▶ **Stored data**:
* * * * *

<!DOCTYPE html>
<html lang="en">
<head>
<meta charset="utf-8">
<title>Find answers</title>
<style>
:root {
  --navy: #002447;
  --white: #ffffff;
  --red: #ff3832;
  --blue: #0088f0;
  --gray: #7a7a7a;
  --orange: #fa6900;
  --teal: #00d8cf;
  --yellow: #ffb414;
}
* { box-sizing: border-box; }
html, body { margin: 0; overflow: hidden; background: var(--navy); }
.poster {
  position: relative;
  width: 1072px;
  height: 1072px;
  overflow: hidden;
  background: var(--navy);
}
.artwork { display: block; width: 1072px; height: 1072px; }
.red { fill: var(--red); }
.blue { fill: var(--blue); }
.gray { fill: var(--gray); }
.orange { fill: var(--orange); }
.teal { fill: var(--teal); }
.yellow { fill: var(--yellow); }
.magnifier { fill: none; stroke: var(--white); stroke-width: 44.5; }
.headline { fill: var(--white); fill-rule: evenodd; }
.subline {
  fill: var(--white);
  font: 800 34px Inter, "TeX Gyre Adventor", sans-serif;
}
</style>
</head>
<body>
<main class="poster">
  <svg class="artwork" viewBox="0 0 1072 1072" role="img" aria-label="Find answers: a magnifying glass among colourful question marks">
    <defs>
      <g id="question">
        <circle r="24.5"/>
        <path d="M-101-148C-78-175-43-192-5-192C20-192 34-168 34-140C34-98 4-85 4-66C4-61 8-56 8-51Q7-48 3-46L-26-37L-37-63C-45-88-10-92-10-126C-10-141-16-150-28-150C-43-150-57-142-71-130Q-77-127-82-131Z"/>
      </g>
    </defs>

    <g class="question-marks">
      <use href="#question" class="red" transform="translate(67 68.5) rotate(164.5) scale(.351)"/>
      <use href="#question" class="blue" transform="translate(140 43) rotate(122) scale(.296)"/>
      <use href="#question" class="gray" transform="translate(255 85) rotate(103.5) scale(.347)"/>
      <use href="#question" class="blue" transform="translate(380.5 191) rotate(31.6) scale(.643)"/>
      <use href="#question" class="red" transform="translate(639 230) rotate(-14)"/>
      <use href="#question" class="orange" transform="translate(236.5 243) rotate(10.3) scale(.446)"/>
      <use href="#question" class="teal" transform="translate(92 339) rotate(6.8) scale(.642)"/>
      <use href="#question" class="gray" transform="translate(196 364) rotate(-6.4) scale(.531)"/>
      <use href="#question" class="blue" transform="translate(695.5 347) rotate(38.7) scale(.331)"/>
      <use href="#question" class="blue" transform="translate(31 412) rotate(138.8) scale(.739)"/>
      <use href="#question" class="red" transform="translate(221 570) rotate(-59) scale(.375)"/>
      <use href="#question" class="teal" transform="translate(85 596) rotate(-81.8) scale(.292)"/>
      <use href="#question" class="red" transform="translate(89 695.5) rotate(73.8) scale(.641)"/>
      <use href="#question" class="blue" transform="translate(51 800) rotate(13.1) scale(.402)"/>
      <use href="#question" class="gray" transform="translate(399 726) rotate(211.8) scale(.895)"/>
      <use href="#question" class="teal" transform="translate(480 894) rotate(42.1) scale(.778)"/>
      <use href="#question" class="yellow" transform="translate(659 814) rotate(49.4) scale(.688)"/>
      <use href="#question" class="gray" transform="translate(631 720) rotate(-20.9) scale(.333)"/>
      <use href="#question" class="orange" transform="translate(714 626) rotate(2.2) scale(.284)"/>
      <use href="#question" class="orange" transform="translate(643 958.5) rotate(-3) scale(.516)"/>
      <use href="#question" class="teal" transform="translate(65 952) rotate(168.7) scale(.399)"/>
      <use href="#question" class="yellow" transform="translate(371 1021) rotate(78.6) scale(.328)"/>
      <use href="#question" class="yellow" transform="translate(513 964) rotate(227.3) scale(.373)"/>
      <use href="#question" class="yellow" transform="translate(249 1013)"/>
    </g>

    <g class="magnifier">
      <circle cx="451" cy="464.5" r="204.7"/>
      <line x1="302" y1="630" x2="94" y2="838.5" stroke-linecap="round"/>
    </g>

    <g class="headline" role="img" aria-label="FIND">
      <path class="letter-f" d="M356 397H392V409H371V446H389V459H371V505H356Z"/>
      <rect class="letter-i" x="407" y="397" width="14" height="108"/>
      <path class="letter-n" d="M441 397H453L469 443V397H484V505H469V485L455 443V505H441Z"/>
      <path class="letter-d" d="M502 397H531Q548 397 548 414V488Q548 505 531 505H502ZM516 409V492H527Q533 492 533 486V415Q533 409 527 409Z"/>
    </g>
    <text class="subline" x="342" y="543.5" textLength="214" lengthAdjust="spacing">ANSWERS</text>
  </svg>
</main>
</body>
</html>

* * * * *

▶ **What you need to do**: Show the data once more, exactly as it was written.

▶ **Worked solution**:
<!DOCTYPE html>
<html lang="en">
<head>
<meta charset="utf-8">
<title>Find answers</title>
<style>
:root {
  --navy: #002447;
  --white: #ffffff;
  --red: #ff3832;
  --blue: #0088f0;
  --gray: #7a7a7a;
  --orange: #fa6900;
  --teal: #00d8cf;
  --yellow: #ffb414;
}
* { box-sizing: border-box; }
html, body { margin: 0; overflow: hidden; background: var(--navy); }
.poster {
  position: relative;
  width: 1072px;
  height: 1072px;
  overflow: hidden;
  background: var(--navy);
}
.artwork { display: block; width: 1072px; height: 1072px; }
.red { fill: var(--red); }
.blue { fill: var(--blue); }
.gray { fill: var(--gray); }
.orange { fill: var(--orange); }
.teal { fill: var(--teal); }
.yellow { fill: var(--yellow); }
.magnifier { fill: none; stroke: var(--white); stroke-width: 44.5; }
.headline { fill: var(--white); fill-rule: evenodd; }
.subline {
  fill: var(--white);
  font: 800 34px Inter, "TeX Gyre Adventor", sans-serif;
}
</style>
</head>
<body>
<main class="poster">
  <svg class="artwork" viewBox="0 0 1072 1072" role="img" aria-label="Find answers: a magnifying glass among colourful question marks">
    <defs>
      <g id="question">
        <circle r="24.5"/>
        <path d="M-101-148C-78-175-43-192-5-192C20-192 34-168 34-140C34-98 4-85 4-66C4-61 8-56 8-51Q7-48 3-46L-26-37L-37-63C-45-88-10-92-10-126C-10-141-16-150-28-150C-43-150-57-142-71-130Q-77-127-82-131Z"/>
      </g>
    </defs>

    <g class="question-marks">
      <use href="#question" class="red" transform="translate(67 68.5) rotate(164.5) scale(.351)"/>
      <use href="#question" class="blue" transform="translate(140 43) rotate(122) scale(.296)"/>
      <use href="#question" class="gray" transform="translate(255 85) rotate(103.5) scale(.347)"/>
      <use href="#question" class="blue" transform="translate(380.5 191) rotate(31.6) scale(.643)"/>
      <use href="#question" class="red" transform="translate(639 230) rotate(-14)"/>
      <use href="#question" class="orange" transform="translate(236.5 243) rotate(10.3) scale(.446)"/>
      <use href="#question" class="teal" transform="translate(92 339) rotate(6.8) scale(.642)"/>
      <use href="#question" class="gray" transform="translate(196 364) rotate(-6.4) scale(.531)"/>
      <use href="#question" class="blue" transform="translate(695.5 347) rotate(38.7) scale(.331)"/>
      <use href="#question" class="blue" transform="translate(31 412) rotate(138.8) scale(.739)"/>
      <use href="#question" class="red" transform="translate(221 570) rotate(-59) scale(.375)"/>
      <use href="#question" class="teal" transform="translate(85 596) rotate(-81.8) scale(.292)"/>
      <use href="#question" class="red" transform="translate(89 695.5) rotate(73.8) scale(.641)"/>
      <use href="#question" class="blue" transform="translate(51 800) rotate(13.1) scale(.402)"/>
      <use href="#question" class="gray" transform="translate(399 726) rotate(211.8) scale(.895)"/>
      <use href="#question" class="teal" transform="translate(480 894) rotate(42.1) scale(.778)"/>
      <use href="#question" class="yellow" transform="translate(659 814) rotate(49.4) scale(.688)"/>
      <use href="#question" class="gray" transform="translate(631 720) rotate(-20.9) scale(.333)"/>
      <use href="#question" class="orange" transform="translate(714 626) rotate(2.2) scale(.284)"/>
      <use href="#question" class="orange" transform="translate(643 958.5) rotate(-3) scale(.516)"/>
      <use href="#question" class="teal" transform="translate(65 952) rotate(168.7) scale(.399)"/>
      <use href="#question" class="yellow" transform="translate(371 1021) rotate(78.6) scale(.328)"/>
      <use href="#question" class="yellow" transform="translate(513 964) rotate(227.3) scale(.373)"/>
      <use href="#question" class="yellow" transform="translate(249 1013)"/>
    </g>

    <g class="magnifier">
      <circle cx="451" cy="464.5" r="204.7"/>
      <line x1="302" y1="630" x2="94" y2="838.5" stroke-linecap="round"/>
    </g>

    <g class="headline" role="img" aria-label="FIND">
      <path class="letter-f" d="M356 397H392V409H371V446H389V459H371V505H356Z"/>
      <rect class="letter-i" x="407" y="397" width="14" height="108"/>
      <path class="letter-n" d="M441 397H453L469 443V397H484V505H469V485L455 443V505H441Z"/>
      <path class="letter-d" d="M502 397H531Q548 397 548 414V488Q548 505 531 505H502ZM516 409V492H527Q533 492 533 486V415Q533 409 527 409Z"/>
    </g>
    <text class="subline" x="342" y="543.5" textLength="214" lengthAdjust="spacing">ANSWERS</text>
  </svg>
</main>
</body>
</html>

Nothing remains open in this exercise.